When you're considering how to deliver Windows applications, we're largely talking about keyboard and mouse. But mobility -- and desktops with Windows 8 -- requires touch. That's when people start talking about the post-PC era and that we don't need to take our laptops on trips anymore because we have tablets and phones. The way your users interact with the application is important in deciding how to proceed with each one.
Full-featured vs. focused
What is the use case for this application? Does the user need a complex, full-featured interface to everything, all the time? If so, you're probably looking at a native Windows application with all the bells and whistles, including the keyboard and mouse requirement. On the other hand, if a user only needs a focused interface, you can deliver an application that works on many platforms and input methods.
The challenge when creating a focused application is deciding which features to remove. Sure, a focused application looks more elegant, but is it really? Do your users appreciate the focused nature of the app at the expense of features? Does it fit their needs, or does it mean they have to jump through more hoops to get their job done?
Create vs. consume
Determining whether your application is meant for creating or consuming information can be tricky because some apps are designed to do both. Generally speaking, if the application is for consumption, you have more options for finding or creating an interface that works across your organization.
Creating content is an intensive process that can require other applications and lots of integration. Take writing an article as an example (I just broke the fourth wall, I know). I need to have browser windows open to find links and references, image editors up to make pictures and an app to write in. That’s hard to do on a device or platform made for consumption.
So in the case of "should I create a mobile app or HTML 5 or Windows?" the answer is often dependent on whether or not the user is creating content.
What will you decide?
All this should get you thinking about the ways users can use applications and how they fit in with the different platforms and deployment methods you have. Remember, users should be involved to tell you how the app will be used.
Also consider: Is the application used in-house or on the road? Is it used constantly or occasionally? What, exactly, are they doing with the app, anyway?
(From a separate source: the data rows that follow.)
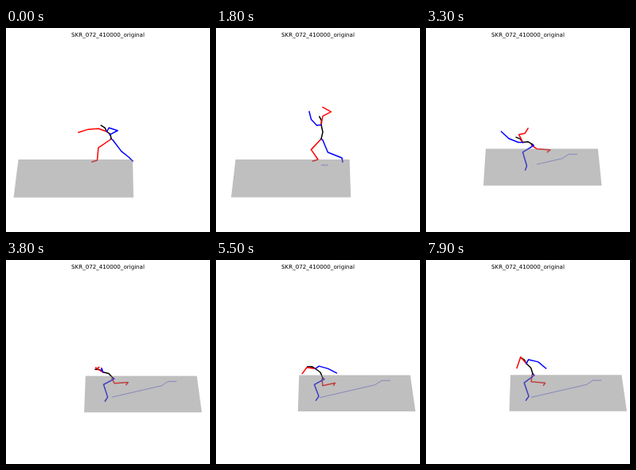
These frames come from a looping animation (256x256 px, 8 s). An HTML page:

```html
<!DOCTYPE html>
<html lang="en">
<head>
<meta charset="utf-8">
<title>Skeleton motion</title>
<style>
  html, body { margin: 0; width: 100%; height: 100%; overflow: hidden; background: #fff; }
  svg { display: block; width: 100vw; height: 100vh; }
  text { font: 7.1px "DejaVu Sans", sans-serif; text-anchor: middle; }
  polyline { fill: none; stroke-linejoin: round; stroke-linecap: square; }
</style>
</head>
<body>
<svg id="stage" viewBox="0 0 256 256">
  <text x="128" y="11">SKR_072_410000_original</text>
</svg>
<script>
const LOOP = 8000, STEP = 100;

// Key points: time, then a position or an angle in degrees.
const chest = [[0, 126.5, 130], [1800, 132, 121.5], [2600, 128.5, 126.5], [3300, 121.5, 143.5],
  [4400, 123, 137], [6600, 126, 136], [7900, 126, 130]];
const neckAngle = [[0, -133], [1800, -102], [2600, -120], [3300, -143], [4400, -173], [6600, -152], [7900, -135]];
const rightShoulder = [[0, -160], [1800, -80], [2600, -82], [3300, -117], [4400, -175], [6600, -162], [7900, -131]];
const leftShoulder = [[0, -60], [1800, -187], [3300, -180], [4400, -30], [7900, -63]];

// Hands and feet: time, position, and how far the elbow or knee bends out.
const rightHand = [[0, 91, 131, 1.5], [1800, 134, 99.5, 10.5], [2600, 137.5, 103, 8.5], [3300, 128, 126, 3],
  [4400, 107.5, 140, 0], [6600, 110, 143.5, 0], [7900, 114, 135.5, 0]];
const leftHand = [[0, 130, 134, -10.5], [1800, 117, 105, -2.6], [2600, 110.5, 110.5, -3.5],
  [3300, 94.5, 130, -2.4], [4400, 151.5, 143.5, -.6], [7900, 150.5, 136, -3]];
const rightFoot = [[0, 114.5, 166, 7.2], [1800, 128, 165, 10], [2600, 131.5, 163.5, 10],
  [3300, 156, 153, 3], [4400, 149.5, 154.3, 8]];
const leftFoot = [[0, 154, 162, 1.8], [1800, 158, 163, 6.9], [2600, 164, 160, 5.2],
  [3300, 126.5, 173, 10.4], [4400, 129, 171, 9.9]];

// Walked path in floor units (u across, v towards the viewer).
const path = [[.81, .15], [.737, .15], [.677, .266], [.19, .615]];

const lerp = (a, b, k) => a + (b - a) * k;
const clamp = k => Math.min(1, Math.max(0, k));
const smooth = k => (k = clamp(k)) * k * (3 - 2 * k);

// Monotone cubic interpolation: smooth, without overshoot.
function sample(keys, t) {
  const last = keys.length - 1;
  if (t >= keys[last][0]) return keys[last].slice(1);
  const i = keys.findLastIndex(key => key[0] <= t);
  const span = keys[i + 1][0] - keys[i][0], k = (t - keys[i][0]) / span;
  return keys[i].slice(1).map((a, column) => {
    const c = column + 1;
    const slope = n => (keys[n + 1][c] - keys[n][c]) / (keys[n + 1][0] - keys[n][0]);
    const tangent = n => {
      if (n === 0 || n === last) return 0;
      const p = slope(n - 1), q = slope(n);
      return p * q > 0 ? 2 * p * q / (p + q) : 0;
    };
    return lerp(a, keys[i + 1][c], smooth(k))
      + span * k * (1 - k) * (tangent(i) * (1 - k) - tangent(i + 1) * k);
  });
}

const offset = ([x, y], dx, dy) => [x + dx, y + dy];
function polar([x, y], radius, degrees) {
  const angle = degrees * Math.PI / 180;
  return [x + radius * Math.cos(angle), y + radius * Math.sin(angle)];
}

// The joint between two ends, pushed sideways by "bend".
function joint([x0, y0], [x1, y1], bend, along = .5) {
  const dx = x1 - x0, dy = y1 - y0, size = Math.hypot(dx, dy) || 1;
  return [lerp(x0, x1, along) - dy / size * bend, lerp(y0, y1, along) + dx / size * bend];
}

// The slow step forward, the leap, and the final straightening up.
const stepAt = t => clamp(t / 1800) ** 2;
const leapAt = t => 1 / (1 + Math.exp((3180 - t) / 220));
const riseAt = t => smooth((t - 6700) / 1200);
const panAt = t => .1 * stepAt(t) + .9 * leapAt(t);

function floorAt(t) {
  const pan = panAt(t), drift = smooth((t - 7100) / 800);
  const nearL = 9.5 + 93.3 * pan + 1.7 * drift;
  const farL = nearL + 6 - 4.5 * pan;
  const far = 165 - 20.5 * leapAt(t) ** .9 - .3 * drift;
  return {
    nearL, farL, far,
    nearR: nearL + 150.5 - 3 * pan,
    farR: farL + 143.5 - 4 * pan,
    near: far + 47.8 - 2.2 * pan
  };
}

function trailPoints(tip, floor) {
  const points = [path[0]];
  for (let i = 1; i < path.length; i++) {
    const [u0, v0] = path[i - 1], [u1, v1] = path[i];
    const k = clamp((tip - u0) / (u1 - u0));
    points.push([lerp(u0, u1, k), lerp(v0, v1, k)]);
    if (k < 1) break;
  }
  return points.map(([u, v]) => [
    lerp(lerp(floor.farL, floor.nearL, v), lerp(floor.farR, floor.nearR, v), u),
    lerp(floor.far, floor.near, v)
  ]);
}

function bodyAt(t) {
  const leap = leapAt(t), step = stepAt(t);
  const root = [132 + 2 * leap, 139 + 9 * leap ** .6 - 5 * riseAt(t)];
  const torso = sample(chest, t);
  const head = polar(torso, 10.5, sample(neckAngle, t)[0]);

  const arm = (keys, radius, angles) => {
    const shoulder = polar(torso, radius, sample(angles, t)[0]);
    const [x, y, bend] = sample(keys, t);
    return [torso, shoulder, joint(shoulder, [x, y], bend), [x, y]];
  };
  const leg = (keys, hip, along, toeX, toeY) => {
    const [x, y, bend] = sample(keys, t);
    return [root, hip, joint(hip, [x, y], bend, along), [x, y], [x + toeX, y + toeY]];
  };

  return {
    rightLeg: leg(rightFoot, offset(root, -1, 1), lerp(.55, .2, leap), 4.5 * leap - 6.5, 2 + leap),
    leftLeg: leg(leftFoot, offset(root, 2, 1.5), lerp(.6, .46, step), 5 - 4 * step - 4.5 * leap, 5),
    spine: [root, joint(root, torso, 2), torso, joint(torso, head, 1.5), head],
    rightArm: arm(rightHand, 11, rightShoulder),
    leftArm: arm(leftHand, 5.5, leftShoulder)
  };
}

const stage = document.getElementById("stage");
function add(tag, attributes) {
  const node = document.createElementNS("http://www.w3.org/2000/svg", tag);
  for (const name in attributes) node.setAttribute(name, attributes[name]);
  return stage.appendChild(node);
}
const line = (stroke, width = 1.5) => add("polyline", { stroke, "stroke-width": width });
const setPoints = (node, points) => node.setAttribute("points", points.join(" "));

const trail = line("blue", .45);
const limbs = {
  rightLeg: line("red"),
  leftLeg: line("blue"),
  spine: line("black"),
  rightArm: line("red"),
  leftArm: line("blue")
};
const ground = add("polygon", { fill: "#808080", "fill-opacity": .5 });

function draw(t) {
  const floor = floorAt(t);
  setPoints(ground, [floor.farL, floor.far, floor.farR, floor.far,
    floor.nearR, floor.near, floor.nearL, floor.near]);

  // The trail ends one step behind the body.
  const past = t - STEP;
  trail.style.display = past > 0 ? "" : "none";
  setPoints(trail, trailPoints(path[0][0] - .62 * panAt(past), floor));

  const body = bodyAt(t);
  for (const name in limbs) setPoints(limbs[name], body[name]);
}

const begin = performance.now();
function tick() {
  const t = (performance.now() - begin) % LOOP;
  draw(Math.floor(t / STEP) * STEP);
  requestAnimationFrame(tick);
}
tick();
</script>
</body>
</html>
```
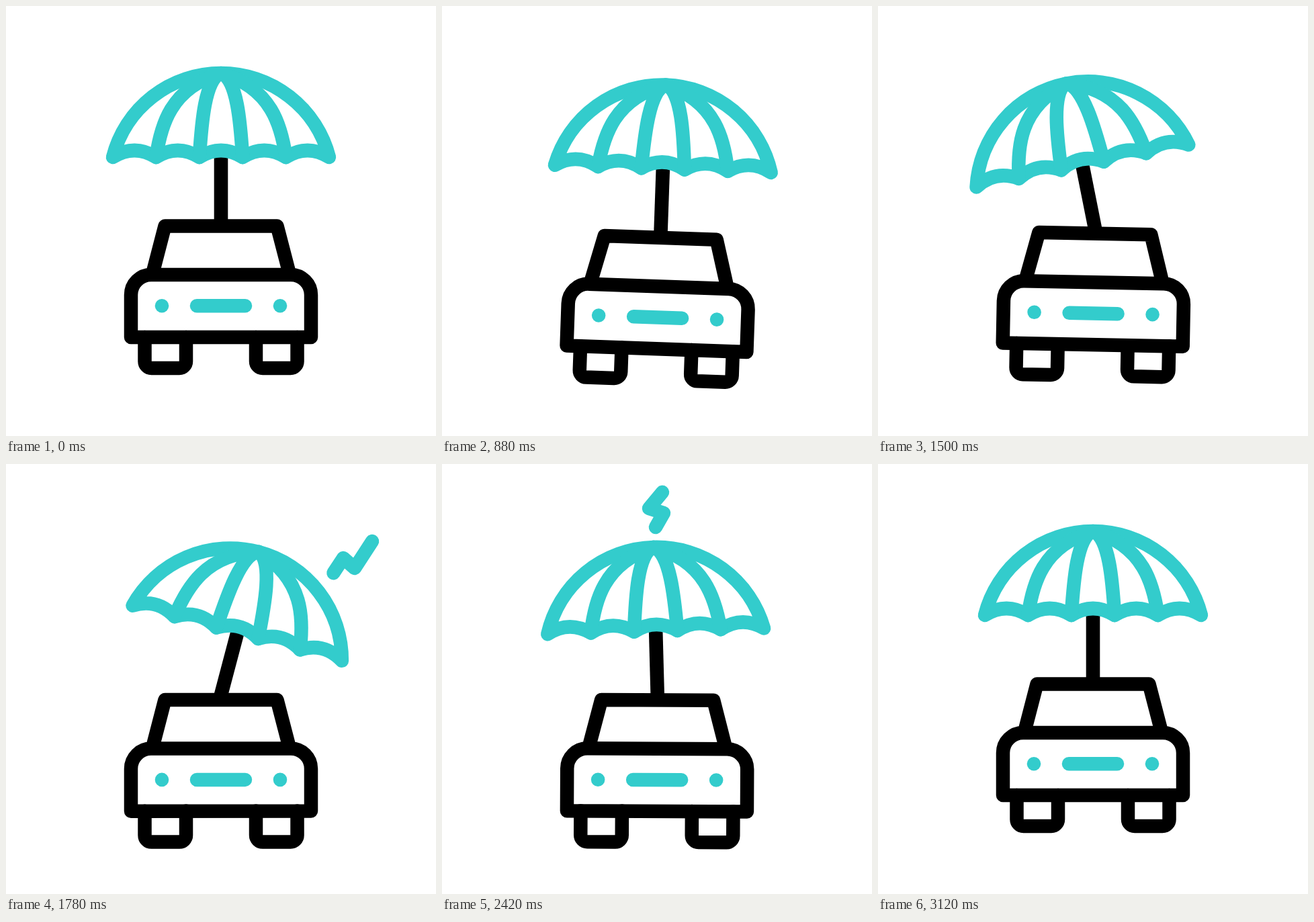
An HTML page with a canvas that plays this animation: 640 px wide and 640 px high, repeating every 6140 ms.

```html
<!DOCTYPE html>
<html lang="en">
<head>
<meta charset="utf-8">
<title>Car under umbrella</title>
<style>
html, body { margin: 0; width: 100%; height: 100%; overflow: hidden; background: #fff; }
canvas { display: block; width: 100vw; height: 100vh; }
</style>
</head>
<body>
<canvas id="stage" width="640" height="640"></canvas>
<script>
const ctx = document.getElementById('stage').getContext('2d');
const LOOP = 6140, TEAL = '#33cccc', BLACK = '#000';

// Keyframes: [time, value], eased with a cosine in between.
const lift = [[210, 0], [600, -29], [970, 24.5], [1300, 1], [1740, 24.5], [2065, 1], [2465, 24.5], [2830, 0]];
const tilt = [[640, 0], [920, 2.1], [1260, -2.1], [1610, 2], [1950, -2], [2270, 2], [2600, -2], [2840, 0]];
const lean = [[1040, 0], [1430, -15], [1800, 15], [2230, -4.8], [2560, 0]];

// Bolts: points, then the times of drawing on and off.
const sideBolt = [[111, 130], [138, 146], [130, 158], [146, 168]];
const bolts = [
  { pts: [[96, 116], [135, 141], [122, 159], [153, 181]], on: [1060, 1300], off: [1340, 1480] },
  { pts: [[545, 115], [519, 155], [502, 140], [481, 172]], on: [1600, 1830], off: [1870, 2020] },
  { pts: [[328, 42], [308, 66], [330, 73], [318, 94]], on: [2260, 2420], off: [2440, 2600] },
  { pts: sideBolt, on: [2720, 2880], off: [2920, 3120] },
  { pts: sideBolt.map(([x, y]) => [640 - x, y]), on: [2720, 2880], off: [2920, 3120] }
];

const ease = p => (1 - Math.cos(Math.PI * Math.min(1, Math.max(0, p)))) / 2;
const span = (t, [a, b]) => ease((t - a) / (b - a));

function at(keys, t) {
  let v = keys[0][1];
  for (let i = 1; i < keys.length; i++) {
    v += (keys[i][1] - keys[i - 1][1]) * span(t, [keys[i - 1][0], keys[i][0]]);
  }
  return v;
}

function turn(x, y, deg) {
  ctx.translate(x, y);
  ctx.rotate(deg * Math.PI / 180);
  ctx.translate(-x, -y);
}

function stroke(d, color) {
  ctx.strokeStyle = color;
  ctx.stroke(new Path2D(d));
}

function dot(x, y) {
  ctx.fillStyle = TEAL;
  ctx.beginPath();
  ctx.arc(x, y, 10.3, 0, 2 * Math.PI);
  ctx.fill();
}

let canopy = 'M159 225A166.2 166.2 0 0 1 481 225';
for (let i = 4; i >= 0; i--) {
  const x = 159 + i * 64.4;
  canopy += `Q${x + 32.2} 205 ${x} 225`;
}
canopy += 'Z';
const ribs = 'M223.4 225C230 180 244 122 320 100C396 122 410 180 416.6 225' +
  'M287.8 225C291 175 296 108 320 100C344 108 349 175 352.2 225';

function drawUmbrella() {
  ctx.fillStyle = BLACK;
  ctx.fillRect(309.7, 215, 20.6, 111);
  stroke(canopy, TEAL);
  stroke(ribs, TEAL);
}

function drawCar() {
  stroke('M219.5 393L236.5 327.5H403.5L420.5 393', BLACK);
  stroke('M186 493V430A30 30 0 0 1 216 400H424A30 30 0 0 1 454 430V493Z', BLACK);
  for (const x of [206.5, 372]) {
    stroke(`M${x} 493V529A10 10 0 0 0 ${x + 10} 539H${x + 51.5}A10 10 0 0 0 ${x + 61.5} 529V493`, BLACK);
  }
  stroke('M284 446.3H356', TEAL);
  dot(232, 446.3);
  dot(408, 446.3);
}

function drawBolt({ pts, on, off }, t) {
  const from = span(t, off), to = span(t, on);
  if (to <= from) return;
  let len = 0;
  for (let i = 1; i < pts.length; i++) {
    len += Math.hypot(pts[i][0] - pts[i - 1][0], pts[i][1] - pts[i - 1][1]);
  }
  ctx.save();
  ctx.setLineDash([len * (to - from), len * 2]);
  ctx.lineDashOffset = -len * from;
  stroke('M' + pts.join('L'), TEAL);
  ctx.restore();
}

function draw(t) {
  ctx.fillStyle = '#fff';
  ctx.fillRect(0, 0, 640, 640);
  ctx.lineWidth = 20.5;
  ctx.lineCap = ctx.lineJoin = 'round';

  ctx.save();
  ctx.translate(0, at(lift, t));
  turn(320, 478, at(tilt, t));
  ctx.save();
  turn(320, 320, at(lean, t));
  drawUmbrella();
  ctx.restore();
  drawCar();
  ctx.restore();

  bolts.forEach(b => drawBolt(b, t));
}

const start = performance.now();
function tick() {
  draw((performance.now() - start) % LOOP);
  requestAnimationFrame(tick);
}
tick();
</script>
</body>
</html>
```
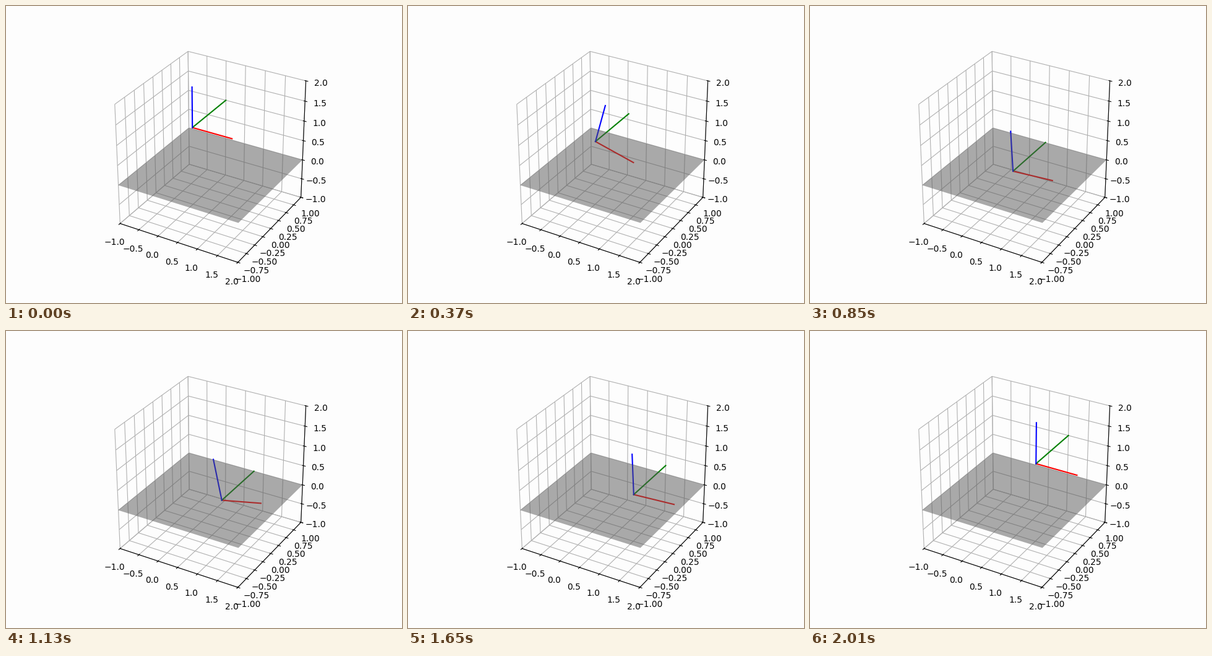
A matplotlib script that plays this animation: 640x480 px, repeating every 2.05 s.

```python
import numpy as np
import matplotlib.pyplot as plt
from matplotlib.animation import FuncAnimation

LOOP, TICK = 2050, 10          # ms
START, STEP = 90, 40           # the pose advances every STEP ms after START


def min_jerk(t, start, length):
    s = np.clip((t - start) / length, 0, 1)
    return s ** 3 * (10 - 15 * s + 6 * s * s)


def height(t):
    """Drop onto the plane, slide along it, lift off again."""
    drop = (1 - min(t / 21.6, 1) ** 1.85) ** 3.2
    return drop + min_jerk(t, 34.3, 13.8)


def pitch(t):
    """Tip forward, swing back while sliding, level out."""
    return np.radians(17.5 * min_jerk(t, 0, 7)
                      - 32.5 * min_jerk(t, -.8, 34.3)
                      + 15 * min_jerk(t, 24, 22))


def pose(t):
    """Origin and rotation matrix at step t."""
    c, s = np.cos(pitch(t)), np.sin(pitch(t))
    origin = np.array([min_jerk(t, 1.4, 38.4), 0, height(t)])
    return origin, np.array([[c, 0, s], [0, 1, 0], [-s, 0, c]])


fig = plt.figure(figsize=(6.4, 4.8), dpi=100, facecolor="#fdfdfd")
ax = fig.add_subplot(projection="3d", facecolor="none")
ax.set_box_aspect((1, 1, 1))
ax.set(xlim=(-1, 2), ylim=(-1, 1), zlim=(-1, 2))
for axis in (ax.xaxis, ax.yaxis, ax.zaxis):
    axis.set_pane_color((1, 1, 1, 0))

px, py = np.meshgrid([-1, 2], [-1, 1])
ax.plot_surface(px, py, np.zeros_like(px), color="0.34", alpha=.5, shade=False)
arms = [ax.plot([], [], [], color=c)[0] for c in ("red", "green", "blue")]


def update(n):
    origin, rot = pose(max(0, (n * TICK - START) // STEP))
    for arm, direction in zip(arms, rot.T):
        arm.set_data_3d(*np.transpose([origin, origin + direction]))
    return arms


anim = FuncAnimation(fig, update, frames=LOOP // TICK, interval=TICK,
                     init_func=lambda: update(0), repeat=True, repeat_delay=0)
plt.show()
```
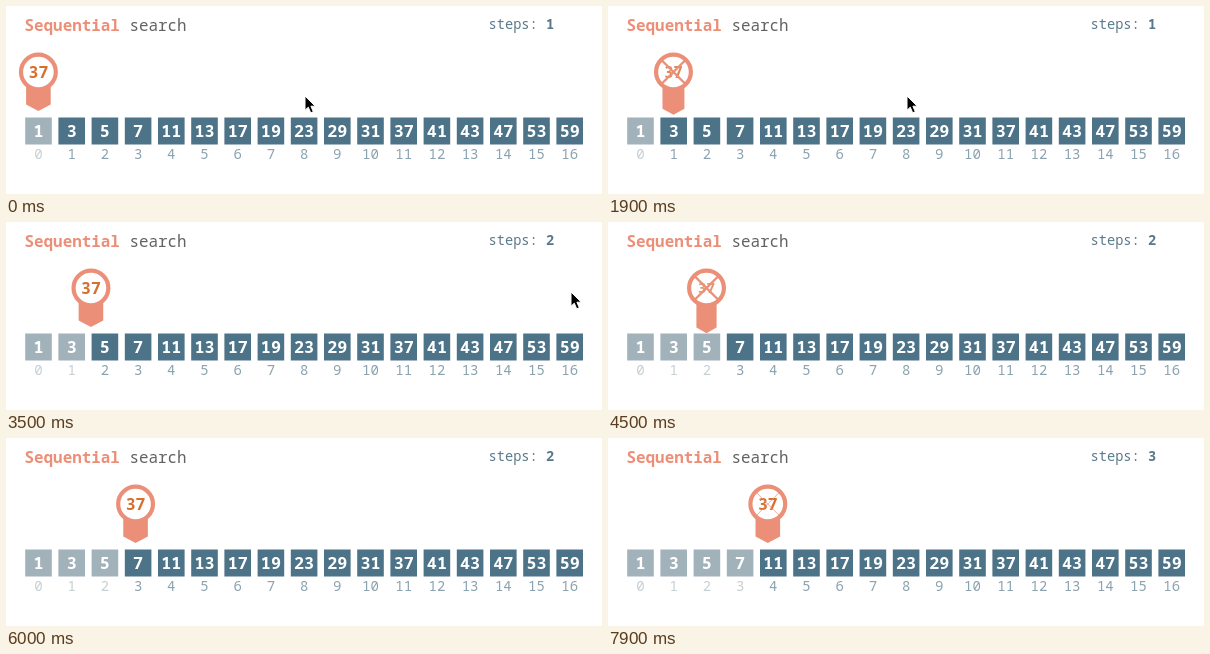
Write an HTML page that moves like this. It is 596 by 188 pixels and loops after 8000 ms.

```html
<!DOCTYPE html>
<html lang="en">
<head>
<meta charset="utf-8">
<title>Sequential search</title>
<style>
html, body { margin: 0; width: 100%; height: 100%; overflow: hidden; background: #fff; }
svg { display: block; width: 596px; height: 188px; }
text { font-family: "Noto Sans Mono", "DejaVu Sans Mono", monospace; white-space: pre; }
.title { font-size: 15.9px; fill: #626262; }
.title tspan { font-weight: 700; fill: #ec8f78; }
.steps { font-size: 13.7px; fill: #59798a; }
.steps tspan { font-weight: 700; }
.cell text { text-anchor: middle; }
.cell rect { fill: #4c7387; }
.cell .value { font-size: 16.8px; font-weight: 600; fill: #fff; }
.cell .index { font-size: 14px; fill: #89a2ae; }
.cell.seen rect { fill: #a2b2bb; }
.cell.seen .index { fill: #c6cfd3; }
#tail { fill: #ec8f78; }
#ring { fill: #fff; stroke: #ec8f78; stroke-width: 4.2; }
#goal { font-size: 16.5px; font-weight: 700; fill: #d5702f; text-anchor: middle; }
#cross { stroke: #ec8f78; fill: none; }
#cursor { fill: #000; stroke: #fff; stroke-width: 1; }
</style>
</head>
<body>
<svg viewBox="0 0 596 188">
  <text class="title" x="18.5" y="24.5"><tspan>Sequential</tspan> search</text>
  <text class="steps" x="482.5" y="22.5">steps: <tspan id="count">1</tspan></text>
  <g id="cells"></g>
  <g id="pin">
    <path id="tail"/>
    <circle id="ring" cy="66" r="17.4"/>
    <g id="goalBox"><text id="goal" y="6">37</text></g>
    <path id="cross" d="M-11.5 54.5L11.5 77.5M11.5 54.5L-11.5 77.5"/>
  </g>
  <path id="cursor" d="M0 0V14.2L3.3 11.2L5.7 16.8L8.3 15.7L5.9 10.2H10.3Z"/>
</svg>
<script>
const LOOP = 8000, TICK = 100;
const PRIMES = [1, 3, 5, 7, 11, 13, 17, 19, 23, 29, 31, 37, 41, 43, 47, 53, 59];
const GLIDE = [.04, .25, .59, .855, .94, .985, 1];
// start time and first step of the glide
const MOVES = [[800, 0], [3400, 1], [5600, 0], [7700, 1]];
// start time, time the last trace of the cross goes, cell
const CHECKS = [[1900, 3000, 1], [4400, 4900, 2], [6700, LOOP, 3]];
const POKE = [.6, 1, .6, .2, 0];
const COUNT_AT = [2100, 6900];
const CURSOR = [[0, 299, 90], [3400, 480, 76], [3500, 565, 70], [3600, 582, 81], [3700, 640, 90]];

const $ = id => document.getElementById(id);
const cells = PRIMES.map((value, i) => {
  const g = document.createElementNS("http://www.w3.org/2000/svg", "g");
  const x = 19.2 + 33.2 * i, mid = x + 13.3;
  g.innerHTML = `<rect x="${x}" y="111.5" width="26.6" height="27"/>
    <text class="value" x="${mid}" y="130.7">${value}</text>
    <text class="index" x="${mid}" y="153">${i}</text>`;
  $("cells").append(g);
  return g;
});

function pinX(t) {
  let place = 0;
  for (const [start, first] of MOVES) {
    if (t >= start) place += GLIDE[Math.min(first + (t - start) / TICK, GLIDE.length - 1)];
  }
  return 32.4 + 33.05 * place;
}

function drawPin(t) {
  const check = CHECKS.find(([start, end]) => t >= start && t < end);
  const step = check ? (t - check[0]) / TICK : -1;
  const poke = POKE[step] || 0;
  const strike = Math.min(1, poke / .6);
  const half = 12.3 - 2.2 * poke, shoulder = 98.5 + 7 * poke, tip = 105 + 6.3 * poke;
  $("pin").setAttribute("transform", `translate(${pinX(t)} 0)`);
  $("tail").setAttribute("d",
    `M${-half} 79H${half}V${shoulder}L0 ${tip}L${-half} ${shoulder}Z`);
  $("goalBox").setAttribute("transform", `translate(0 66) scale(${1 - .12 * poke})`);
  $("goalBox").setAttribute("opacity", 1 - .3 * poke);
  $("cross").setAttribute("opacity", check ? .75 + .25 * strike : 0);
  $("cross").setAttribute("stroke-width", 1 + 1.4 * strike);
}

function draw(t) {
  drawPin(t);
  cells.forEach((cell, i) => {
    const check = CHECKS.find(c => c[2] === i);
    const seen = i === 0 || check && t >= check[0] + TICK;
    cell.setAttribute("class", seen ? "cell seen" : "cell");
  });
  $("count").textContent = 1 + COUNT_AT.filter(at => t >= at).length;
  const [, x, y] = CURSOR.filter(c => t >= c[0]).pop();
  $("cursor").setAttribute("transform", `translate(${x} ${y})`);
}

const begin = performance.now();
function run(now) {
  const t = Math.max(0, now - begin) % LOOP;
  draw(Math.floor(t / TICK) * TICK);
  requestAnimationFrame(run);
}
draw(0);
requestAnimationFrame(run);
</script>
</body>
</html>
```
You can then use that information to decide whether to deploy it as a Windows app (which could be local or from the data center), HTML 5 app or mobile app, as well as what level of functionality is required.
Just a warning, though: If for you go through this process and decide that deploying a full-featured Windows app to an iPhone via VDI is the surefire way to go, think twice!